Rep. Al Green (D-Texas) attempted to use a procedural mechanism on the House floor to prod his colleagues to vote on his impeachment resolution stating that Trump “is unfit to be President and warrants impeachment, trial, and removal from office.”

But the House voted 332-95 in favor of a “motion to table” the effort, effectively killing the resolution. Only 95 Democrats supported Greens’ effort, with 137 Democrats joining 194 Republicans and Michigan independent Justin Amash to table the resolution.

North Carolina’s three Democrats split on the matter.
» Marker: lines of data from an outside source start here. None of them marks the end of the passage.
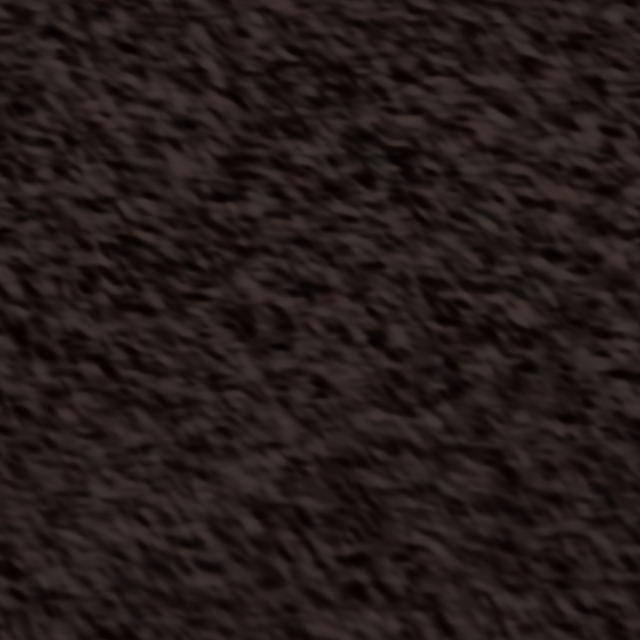
Reproduce this texture procedurally as a Shadertoy shader.

```glsl
// Dark brown, softly blurred fur-like grain slanting down to the right.

vec3 hash3(vec2 cell) {
    vec3 h = fract(cell.xyx * vec3(0.1031, 0.1030, 0.0973));
    h += dot(h, h.yxz + 33.33);
    return fract((h.xxy + h.yzz) * h.zyx);
}

// Cellular noise: one short tilted tuft per cell, light or dark, with a faint opposite rim.
float tufts(vec2 q) {
    vec2 cell = floor(q);
    float sum = 0.0;
    for (int y = -2; y <= 2; y++) {
        for (int x = -2; x <= 2; x++) {
            vec2 id = cell + vec2(x, y);
            vec3 rnd = hash3(id + 70.0);
            vec2 d = q - id - rnd.xy;
            float tilt = fract(rnd.z * 17.0 + rnd.x) - 0.5;
            d.y += 1.6 * tilt * d.x;
            float r2 = dot(d, d);
            float rim = 1.0 - 0.5 * d.x * d.x - 1.3 * d.y * d.y;
            sum += (2.0 * rnd.z - 1.0) * rim * exp(-2.0 * r2);
        }
    }
    return 2.4 * sum;
}

// Layered sines for slow drifts in direction and tone.
float drift(vec2 p) {
    return 0.5 * sin(5.3 * p.x + 3.1 * p.y + 1.2 * sin(4.0 * p.y))
         + 0.3 * sin(9.1 * p.y - 6.7 * p.x + 2.0)
         + 0.2 * sin(14.3 * p.x + 11.9 * p.y + 4.0);
}

void mainImage(out vec4 fragColor, in vec2 fragCoord) {
    vec2 p = fragCoord / iResolution.y;

    // Grain coordinates: rows bend gently and grow finer towards the top.
    vec2 bent = p + vec2(0.0, 0.13 * p.y * p.y + 0.012 * drift(p.yx + 0.4));
    vec2 grain = vec2(dot(bent, vec2(0.88, -0.47)), dot(bent, vec2(0.47, 0.88)));

    float coarse = tufts(grain * vec2(33.0, 62.0));
    float fine = tufts(grain * vec2(52.0, 92.0) + 31.7);
    float slow = drift(p * 1.3 + 2.0);

    // Contrast is strongest in the upper middle and fades below.
    float contrast = mix(0.95, 1.25, smoothstep(0.2, 0.6, p.y) * smoothstep(1.15, 0.75, p.y));
    float tone = contrast * (0.85 * coarse + 0.55 * fine) + 0.2 * slow;
    tone = 2.6 * tanh(tone / 2.5);

    // Brown ramp with a faint shift between reddish and bluish hairs.
    vec3 color = vec3(0.140, 0.104, 0.098) + vec3(0.046, 0.042, 0.040) * tone;
    float tint = tufts(grain * vec2(24.0, 40.0) + 9.3);
    color += vec3(0.003, -0.001, -0.002) * tint;

    fragColor = vec4(clamp(color, 0.0, 1.0), 1.0);
}
```
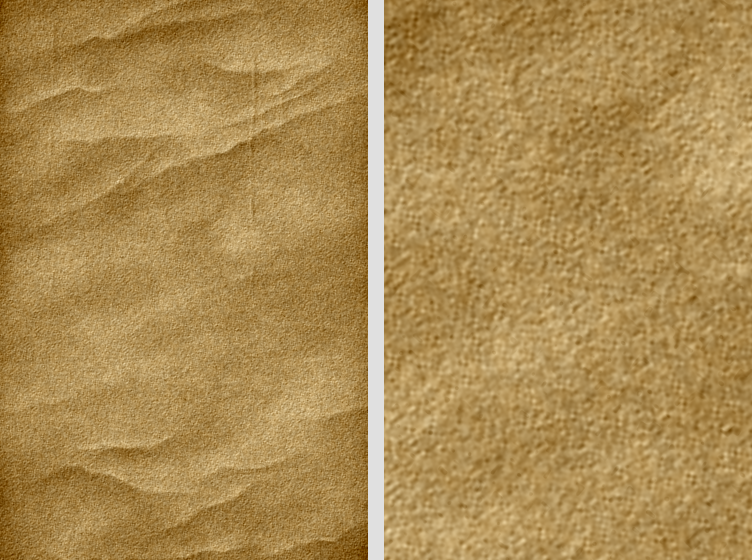
Left, the full canvas; right, a detail of the centre.
Reproduce this texture procedurally as a WebGL 2 fragment shader.

```glsl
#version 300 es
precision highp float;
// Draws a sheet of creased, grainy brown wrapping paper with darkened edges.

uniform vec2 u_resolution;
out vec4 fragColor;

const int CREASES = 28;
const vec3 PAPER = vec3(0.66, 0.53, 0.30);
const vec3 TONE_STEP = vec3(0.132, 0.150, 0.165);
const vec3 WARM_SHIFT = vec3(0.018, 0.000, -0.024);

float hash(vec2 p) {
    vec3 q = fract(p.xyx * 0.1031);
    q += dot(q, q.yzx + 33.33);
    return fract((q.x + q.y) * q.z);
}

float noise(vec2 p) {
    vec2 cell = floor(p), f = fract(p);
    f = f * f * (3.0 - 2.0 * f);
    float low = mix(hash(cell), hash(cell + vec2(1, 0)), f.x);
    float high = mix(hash(cell + vec2(0, 1)), hash(cell + vec2(1, 1)), f.x);
    return mix(low, high, f.y);
}

float fbm(vec2 p) {
    float sum = 0.0, weight = 0.53;
    for (int i = 0; i < 4; i++) {
        sum += weight * noise(p);
        p = mat2(1.6, 1.2, -1.2, 1.6) * p + 17.3;
        weight *= 0.5;
    }
    return sum;
}

vec2 rotate(vec2 p, float angle) {
    float c = cos(angle), s = sin(angle);
    return vec2(c * p.x + s * p.y, c * p.y - s * p.x);
}

// Lit slope above the fold, shadow below it, and a thin worn crest.
float crease(vec2 q, float halfLength, float width, float wear) {
    float fade = 1.0 - smoothstep(0.2, 1.0, abs(q.x) / halfLength);
    float slope = mix(-1.0, 0.9, smoothstep(-0.006, 0.006, q.y));
    float crest = wear * exp(-pow((q.y - 0.002) / 0.0028, 2.0));
    return fade * (slope * exp(-abs(q.y) / width) + crest);
}

float creases(vec2 p, float aspect) {
    float wave = 0.055 * (noise(p * 7.0) - 0.5) + 0.016 * (noise(p * 30.0) - 0.5);
    float wear = 1.3 * smoothstep(0.40, 0.75, noise(p * 24.0 + 5.0));
    float sum = 0.0;
    for (int i = 0; i < CREASES; i++) {
        float id = float(i);
        vec2 seed = vec2(id * 3.7 + 2.0, 11.0);
        float y = (id + hash(seed)) / float(CREASES);
        vec2 center = vec2(hash(seed + 1.3) * aspect, y);
        float angle = mix(-0.12, 0.62, hash(seed + 2.9));
        float halfLength = mix(0.09, 0.30, hash(seed + 4.1));
        float width = mix(0.008, 0.034, hash(seed + 6.7));
        float strength = mix(0.22, 0.85, smoothstep(0.06, 0.30, abs(y - 0.47)));
        vec2 q = rotate(p - center, angle);
        q.y += wave;
        sum += strength * crease(q, halfLength, width, wear);
    }
    return sum;
}

// Faint, broken vertical fold.
float foldLine(vec2 p, float x) {
    float d = p.x - x + 0.012 * (noise(vec2(p.y * 11.0, x * 50.0)) - 0.5);
    float broken = smoothstep(0.35, 0.65, noise(vec2(x * 90.0, p.y * 16.0)));
    float line = exp(-pow(d / 0.002, 2.0)) - 0.8 * exp(-pow((d - 0.005) / 0.003, 2.0));
    return line * broken * smoothstep(0.35, 0.60, p.y);
}

// Embossed fibres, fine and soft grains, sparse dark pits; turned off the axes.
float paperGrain(vec2 p) {
    vec2 g = rotate(p, 0.62) * 390.0;
    float emboss = noise(g) - noise(g + vec2(0.1, -1.0));
    float fine = noise(rotate(p, 1.15) * 440.0 + 13.0) - 0.5;
    float soft = noise(rotate(p, 0.35) * 190.0 + 40.0) - 0.5;
    float pits = smoothstep(0.78, 0.95, noise(rotate(p, 0.9) * 230.0 + 90.0));
    return 1.05 * emboss + 0.75 * fine + 0.55 * soft - 0.45 * pits;
}

float edgeStain(vec2 p, float aspect) {
    float side = min(p.x, aspect - p.x);
    float ends = min(p.y + 0.025, 1.0 - p.y);
    float patchy = 0.25 + 1.3 * fbm(p * 6.0 + 3.0);
    float rim = exp(-side / 0.020) + 0.7 * exp(-ends / 0.028);
    float halo = exp(-side / 0.10) + 0.8 * exp(-ends / 0.12);
    return patchy * (0.80 * rim + 0.36 * halo);
}

void main() {
    vec2 p = gl_FragCoord.xy / u_resolution.y;
    float aspect = u_resolution.x / u_resolution.y;

    // Broad crumples and narrow wrinkles run gently upwards to the right.
    vec2 drift = rotate(p, 0.30) + 0.05 * vec2(noise(p * 5.0), noise(p * 5.0 + 8.0));
    float broad = fbm(drift * vec2(2.8, 8.5) + 21.0) - 0.5;
    float wrinkle = fbm(drift * vec2(7.0, 24.0) + 44.0) - 0.5;
    float mottle = fbm(p * 19.0 + 60.0) - 0.5;
    float worn = smoothstep(0.56, 0.76, fbm(p * 9.0 + 31.0));
    float stain = edgeStain(p, aspect);

    float tone = 0.06 + 1.75 * broad + 0.65 * wrinkle + 0.55 * mottle + 0.35 * worn;
    tone += 0.85 * creases(p, aspect);
    tone += 0.50 * (foldLine(p, aspect * 0.14) + foldLine(p, aspect * 0.68));
    tone = clamp(tone, -1.3, 0.95) - stain + paperGrain(p);

    float warmth = 1.2 * (noise(rotate(p, 0.5) * 130.0 + 7.0) - 0.5) + 0.3 * stain;
    vec3 color = PAPER + TONE_STEP * tone + WARM_SHIFT * warmth;
    fragColor = vec4(clamp(color, 0.0, 1.0), 1.0);
}
```
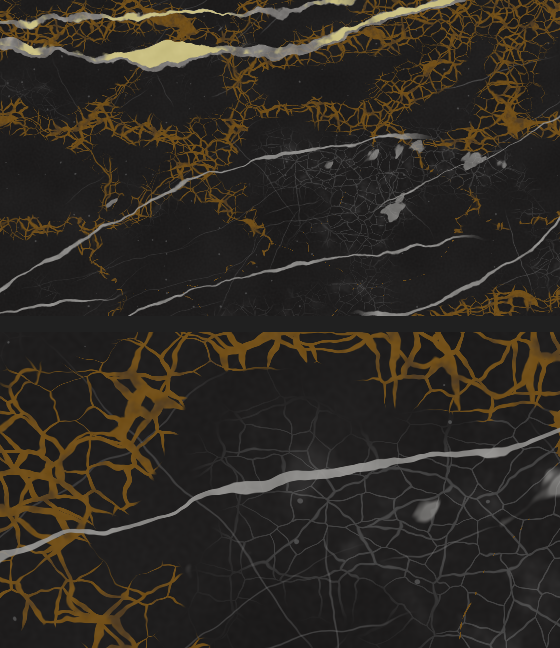
Top, the full canvas; bottom, a detail of the centre.
Give the GLSL for this texture, as a WebGL 2 fragment shader.

```glsl
#version 300 es
precision highp float;
// Black marble: dark plates parted by a lacy gold breccia, crossed by pale veins.
// Gold is a fine Voronoi mesh shown only near the borders of large Voronoi plates;
// veins are noisy parabolas, hairlines are scattered segments.
uniform vec2 u_resolution;
out vec4 fragColor;

vec2 hash2(vec2 p) {
  vec3 q = fract(p.xyx * vec3(0.1031, 0.1030, 0.0973));
  q += dot(q, q.yzx + 33.33);
  return fract((q.xx + q.yz) * q.zy);
}

float corner(vec2 cell, vec2 offset) {
  return dot(hash2(cell) * 2.0 - 1.0, offset);
}

float gradientNoise(vec2 p) {
  vec2 i = floor(p), f = fract(p), e = vec2(1, 0);
  vec2 u = f * f * f * (f * (f * 6.0 - 15.0) + 10.0);
  return mix(mix(corner(i, f), corner(i + e, f - e), u.x),
             mix(corner(i + e.yx, f - e.yx), corner(i + 1.0, f - 1.0), u.x), u.y);
}

float fbm(vec2 p) {
  float sum = 0.0, amp = 1.0;
  for (int i = 0; i < 4; i++) {
    sum += amp * gradientNoise(p);
    p = mat2(1.6, 1.2, -1.2, 1.6) * p + 7.3;
    amp *= 0.5;
  }
  return sum;
}

// Distance to the nearest Voronoi border, in cell units
float cellBorder(vec2 p) {
  vec2 base = floor(p), f = fract(p), nearest = vec2(0), home = vec2(0);
  float best = 9.0, border = 9.0;
  for (int k = 0; k < 9; k++) {
    vec2 g = vec2(k % 3, k / 3) - 1.0, r = g + hash2(base + g) - f;
    if (dot(r, r) < best) { best = dot(r, r); nearest = r; home = g; }
  }
  for (int k = 0; k < 25; k++) {
    vec2 g = home + vec2(k % 5, k / 5) - 2.0, r = g + hash2(base + g) - f, d = r - nearest;
    if (dot(d, d) > 1e-5) border = min(border, dot(0.5 * (r + nearest), normalize(d)));
  }
  return border;
}

float stroke(float d, float halfWidth) {
  float aa = 0.7 / u_resolution.y;
  return 1.0 - smoothstep(halfWidth - aa, halfWidth + aa, d);
}

// Vein along y = a + bx + cx^2, limited to a span of x
float vein(vec2 p, vec3 curve, vec2 span, float halfWidth) {
  float slope = curve.y + 2.0 * curve.z * p.x;
  float d = abs(p.y - curve.x - (curve.y + curve.z * p.x) * p.x) / sqrt(1.0 + slope * slope);
  float swell = clamp(0.75 + 1.6 * gradientNoise(p * 6.0 + curve.x * 40.0), 0.12, 1.5);
  float fade = smoothstep(span.x, span.x + 0.1, p.x) * (1.0 - smoothstep(span.y - 0.15, span.y, p.x));
  return stroke(d, halfWidth * swell) * fade;
}

void main() {
  vec2 p = gl_FragCoord.xy / u_resolution.y;
  vec2 warp = vec2(fbm(p * 3.0 + 4.0), fbm(p * 3.0 + 31.0));
  vec2 ripple = vec2(fbm(p * 14.0 + 9.0), fbm(p * 14.0 + 53.0));
  float grain = gradientNoise(p * 130.0);

  // Dark ground with faint clouds
  vec3 color = vec3(0.118, 0.113, 0.113) + 0.022 * fbm(p * 5.0) + 0.016 * grain;

  // Large plates and the fine mesh between them
  float plate = cellBorder((p + 0.13 * warp + 0.012 * ripple) * vec2(2.2, 3.1) + vec2(3.4, 8.2)) / 2.7;
  vec2 m = p + 0.04 * warp + 0.016 * ripple;
  float coarse = cellBorder(m * vec2(12, 15)) / 13.5;
  float fine = cellBorder(m * vec2(25, 30) + 17.0) / 27.0;
  float mesh = min(coarse, fine * 1.5);

  // Grey lace and smoky smears
  float lace = smoothstep(0.0, 0.5, fbm(p * 3.2 + 61.0) - 0.15
             + 0.5 * exp(-7.0 * dot(p - vec2(1.2, 0.25), p - vec2(1.2, 0.25))));
  color = mix(color, vec3(0.36), 0.6 * lace * stroke(mesh, 0.0012));
  color += 0.07 * lace * smoothstep(0.0, 0.6, fbm(p * 16.0));

  // Scattered hairlines, mostly rising to the right
  for (int i = 0; i < 34; i++) {
    vec2 a = hash2(vec2(i, 3.7)), b = hash2(vec2(i, 19.1));
    float angle = i % 5 == 0 ? 1.7 + b.x : 0.2 + 0.9 * b.x;
    vec2 dir = vec2(cos(angle), sin(angle)), r = p - a * vec2(1.8, 1.0) + 0.035 * warp + 0.007 * ripple;
    float reach = 0.06 + 0.22 * b.y;
    float line = stroke(abs(dot(r, vec2(-dir.y, dir.x))), 0.0005 + 0.001 * a.y);
    color = mix(color, vec3(0.5), line * (0.15 + 0.4 * a.x) * (1.0 - smoothstep(0.4, 1.0, abs(dot(r, dir)) / reach)));
  }

  // Small pale flecks
  vec2 fleck = hash2(floor(p * 24.0));
  float fleckDist = length(fract(p * 24.0) - 0.25 - 0.5 * fleck.yx + 0.15 * ripple) / 24.0;
  color = mix(color, vec3(0.42), 0.6 * step(0.86, fleck.x) * stroke(fleckDist, 0.003 * fleck.y));

  // Gold mesh, seams and solid pockets
  vec2 bare = (p - vec2(1.2, 0.27)) * vec2(1.0, 1.3);
  float rich = clamp(0.5 + 1.2 * fbm(p * 1.7 + 12.0) + 0.5 * (p.y - 0.45) - 0.7 * exp(-7.0 * dot(bare, bare)), 0.0, 1.0);
  float inside = clamp(1.0 - plate / (0.095 * rich + 0.001), 0.0, 1.0);
  float thick = 0.0065 * sqrt(inside) * (0.75 + 1.5 * gradientNoise(p * 11.0 + 5.0)) - 0.0008;
  float gold = stroke(mesh, thick) * smoothstep(0.0, 0.2, inside);
  gold = max(gold, stroke(plate, 0.0022) * smoothstep(0.12, 0.25, rich));
  gold = max(gold, stroke(plate, 0.04 * smoothstep(0.12, 0.45, fbm(p * 4.0 + 77.0)) * rich - 0.002));
  vec3 goldColor = mix(vec3(0.45, 0.315, 0.10), vec3(0.32, 0.24, 0.14), smoothstep(0.0, 0.6, fbm(p * 30.0) + 0.1));
  color = mix(color, goldColor + 0.03 * grain, gold);

  // Pale veins with a dim halo
  vec2 v = p + vec2(0.0, 0.05 * warp.y + 0.010 * ripple.x);
  float white = vein(v, vec3(0.088, 0.704, -0.26), vec2(-0.1, 1.4), 0.0055);
  white = max(white, vein(v, vec3(1.017, -1.77, 0.77), vec2(1.1, 2.0), 0.006));
  white = max(white, vein(v, vec3(-0.211, 0.583, -0.19), vec2(0.3, 1.55), 0.004));
  white = max(white, vein(v, vec3(0.01, 0.17, 0.0), vec2(-0.2, 0.42), 0.006));
  white = max(white, vein(v, vec3(0.10, 0.05, 0.14), vec2(1.15, 2.0), 0.002));
  float shard = fbm(mat2(5.0, -7.0, 3.5, 8.0) * p + 40.0) + 0.3 * lace;
  white = max(white, 0.8 * smoothstep(0.62, 0.70, shard));
  color = mix(color, vec3(0.59, 0.585, 0.575) + 0.12 * fbm(p * 22.0), 0.9 * white);

  // Broad cream veins near the top, breaking into grey
  vec2 c = p + vec2(0.0, 0.05 * warp.x + 0.022 * ripple.y);
  float body = 0.012 + 0.022 * exp(-14.0 * (p.x - 0.5) * (p.x - 0.5));
  float greyRim = vein(c + 0.006, vec3(0.86, -0.18, 0.2), vec2(-0.2, 2.0), body + 0.007);
  greyRim = max(greyRim, vein(c, vec3(0.925, 0.03, 0.03), vec2(-0.2, 1.2), 0.010));
  float cream = vein(c, vec3(0.86, -0.18, 0.2), vec2(-0.2, 1.6), body);
  cream = max(cream, vein(c, vec3(0.925, 0.03, 0.03), vec2(-0.2, 1.2), 0.008));
  float creamy = smoothstep(-0.1, 0.05, 0.12 + gradientNoise(vec2(p.x * 3.5, 2.3)) + 0.3 * ripple.x
               - 0.4 * exp(-30.0 * (p.x - 1.02) * (p.x - 1.02)));
  color = mix(color, vec3(0.54, 0.53, 0.52) + 0.2 * fbm(p * 18.0), greyRim * 0.85);
  color = mix(color, vec3(0.79, 0.75, 0.51) + 0.05 * ripple.x, cream * creamy);

  fragColor = vec4(color, 1.0);
}
```
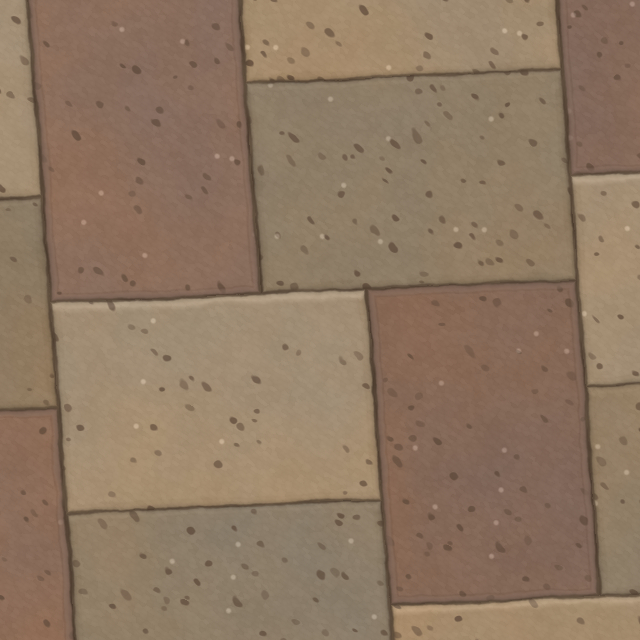
Write a WebGL 2 fragment shader that draws this texture.

```glsl
#version 300 es
precision highp float;
// Clay pavers, each 3 by 2 units, laid in a slightly skewed weave: groups of two stacked
// flat pavers and one upright red paver repeat on the lattice (5,-1), (3,3).
// Layered sines mottle the clay; cellular noise gives grain, pits and pale flecks.
uniform vec2 u_resolution;
out vec4 fragColor;

float hash(vec2 p) {
    vec3 q = fract(vec3(p.xyx) * 0.1031);
    q += dot(q, q.yzx + 33.33);
    return fract((q.x + q.y) * q.z);
}

// Cellular noise: distance to the nearest point, and that cell's random value
vec2 cells(vec2 p) {
    vec2 base = floor(p), best = vec2(9.0, 0.0);
    for (int j = -1; j <= 1; j++)
    for (int i = -1; i <= 1; i++) {
        vec2 c = base + vec2(i, j);
        vec2 point = c + 0.15 + 0.7 * vec2(hash(c), hash(c + 71.7));
        float d = length(p - point);
        if (d < best.x) best = vec2(d, hash(c + 19.3));
    }
    return best;
}

// Layered, rotated sines, roughly -1 to 1
float mottle(vec2 p) {
    float sum = 0.0, amp = 0.5;
    for (int i = 0; i < 5; i++) {
        p = mat2(0.8, -0.6, 0.6, 0.8) * p * 1.75 + 1.3;
        sum += amp * sin(p.x + 1.6 * sin(p.y));
        amp *= 0.62;
    }
    return sum;
}

void main() {
    vec2 p = gl_FragCoord.xy / u_resolution;
    float pixel = 6.08 / min(u_resolution.x, u_resolution.y);

    // Skewed paving plane, v running down the canvas
    mat2 axes = mat2(0.1646, -0.0070, 0.0121, 0.1645);
    vec2 uv = inverse(axes) * (vec2(p.x, 1.0 - p.y) - vec2(0.079, 0.473));
    vec2 warped = uv + 0.012 * vec2(mottle(uv.yx * 1.3), mottle(uv * 1.3 + 8.0));
    warped += 0.006 * vec2(mottle(uv * 9.0), mottle(uv * 9.0 + 4.0));

    // Find the paver under this point among nearby groups
    vec2 group = floor(vec2((uv.x - uv.y) / 6.0, (uv.x + 5.0 * uv.y) / 18.0));
    float depth = -9.0;
    vec2 local = vec2(0.0), edge = vec2(0.0), id = vec2(0.0);
    int kind = 0;
    for (int j = -1; j <= 1; j++)
    for (int i = -1; i <= 1; i++)
    for (int k = 0; k < 3; k++) {
        vec2 g = group + vec2(i, j);
        vec2 corner = g.x * vec2(5.0, -1.0) + g.y * vec2(3.0);
        corner += k == 2 ? vec2(3.0, 0.0) : vec2(0.0, 2.0 * float(k));
        vec2 size = k == 2 ? vec2(2.0, 3.0) : vec2(3.0, 2.0);
        vec2 l = warped - corner;
        vec2 e = min(l, size - l);
        float d = min(e.x - 0.005, e.y);
        if (d > depth) {
            depth = d; local = l; edge = e; kind = k;
            id = g + 40.0 + 13.0 * float(k);
        }
    }

    // Clay colour, with a warm tint that differs between pavers
    float tone = hash(id), warmth = hash(id + 5.7);
    vec2 clay = uv + 7.0 * vec2(tone, warmth);
    float cloud = mottle(clay * 0.7), patches = mottle(clay * 3.0 + 2.0);
    vec3 color = kind == 0 ? vec3(0.625, 0.54, 0.435)
               : kind == 1 ? vec3(0.56, 0.49, 0.40) : vec3(0.53, 0.415, 0.345);
    color += 0.025 * (tone - 0.5);
    color += vec3(0.012, -0.010, -0.030) * (1.3 * warmth - 0.6 + 0.7 * cloud);
    color += 0.012 * cloud + 0.008 * patches;

    // Fine grain drawn out along a diagonal
    vec2 slant = mat2(0.8, -0.6, 0.6, 0.8) * clay;
    vec2 grain = cells(slant * vec2(15.0, 26.0));
    color += 0.022 * (grain.y - 0.5) + 0.018 * (0.45 - grain.x);

    // Dark pits and rare pale flecks
    vec2 pit = cells(slant * vec2(5.5, 8.0) + 0.25 * patches);
    float pitSize = 0.07 + 0.14 * fract(pit.y * 37.0);
    float pitMask = step(0.82, pit.y) * (1.0 - smoothstep(pitSize, pitSize + 0.13, pit.x));
    color = mix(color, vec3(0.36, 0.28, 0.22), pitMask * (0.35 + 0.4 * fract(pit.y * 91.0)));
    vec2 fleck = cells(clay * 7.0 + 31.0);
    color += 0.13 * step(0.975, fleck.y) * (1.0 - smoothstep(0.08, 0.25, fleck.x));

    // Rounded rims: pale upper lips on the light pavers, dusky borders on the red
    float ragged = 0.02 * patches;
    float lip = 1.0 - smoothstep(0.05, 0.11, local.y + ragged);
    float rim = 1.0 - smoothstep(0.03, 0.10, depth + ragged);
    color += lip * (kind == 0 ? 0.075 : 0.015);
    if (kind == 2) color = mix(color, vec3(0.50, 0.405, 0.35), 0.65 * rim);
    else color -= 0.025 * rim * (1.0 - lip);
    float crease = 1.0 - smoothstep(0.0, 0.018, abs(depth - 0.075 + 0.5 * ragged));
    color -= 0.025 * crease * (kind == 2 ? 1.0 : 0.3);

    // Narrow uneven joints with a soft shadow
    float wear = mottle(uv * 2.2 + 6.0);
    float halfWidth = 0.014 + 0.005 * wear + 0.004 * patches;
    float soft = max(pixel, 0.012);
    float joint = 1.0 - smoothstep(halfWidth - soft, halfWidth + soft, depth);
    color *= 1.0 - 0.13 * (1.0 - smoothstep(0.0, 0.055, depth));
    vec3 soil = mix(vec3(0.27, 0.21, 0.16), vec3(0.38, 0.31, 0.24), 0.5 + 0.5 * patches);
    color = mix(color, soil, joint * (edge.x < edge.y ? 0.88 : 0.80));

    fragColor = vec4(clamp(color, 0.0, 1.0), 1.0);
}
```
David Price voted for the motion to table, while G.K. Butterfield and Alma Adams voted against it. All 10 Republicans from the state voted “aye,” except for Mark Walker, who did not vote.

It comes as House Speaker Nancy Pelosi (D-Calif.) and other Democrats have urged the caucus to tread slowly on impeachment efforts. Even many of the Democrats who back an impeachment “inquiry” — a first step toward a floor vote on impeachment — say they want to spend time building a solid record against Trump in the House Judiciary Committee.

Green’s resolution specifically condemned Trump for his recent racist comments after the president told four Democratic members of Congress to “go back” to other countries.

Wednesday’s vote is expected to intensify the debate between the Democratic lawmakers who are anxious to move on impeachment and those — including some moderates who flipped Republian seats in November — who are wary of political pitfalls.

Trump derided impeachment supporters after the vote.

“The United States House of Representatives has just overwhelmingly voted to kill the Resolution on Impeachment, 332-95-1. This is perhaps the most ridiculous and time consuming project I have ever had to work on,” he wrote on Twitter. “This should never be allowed to happen to another President of the United States again!”

Robin Bravender is the Washington Bureau Chief of the States Newsroom Network, of which Policy Watch is a member.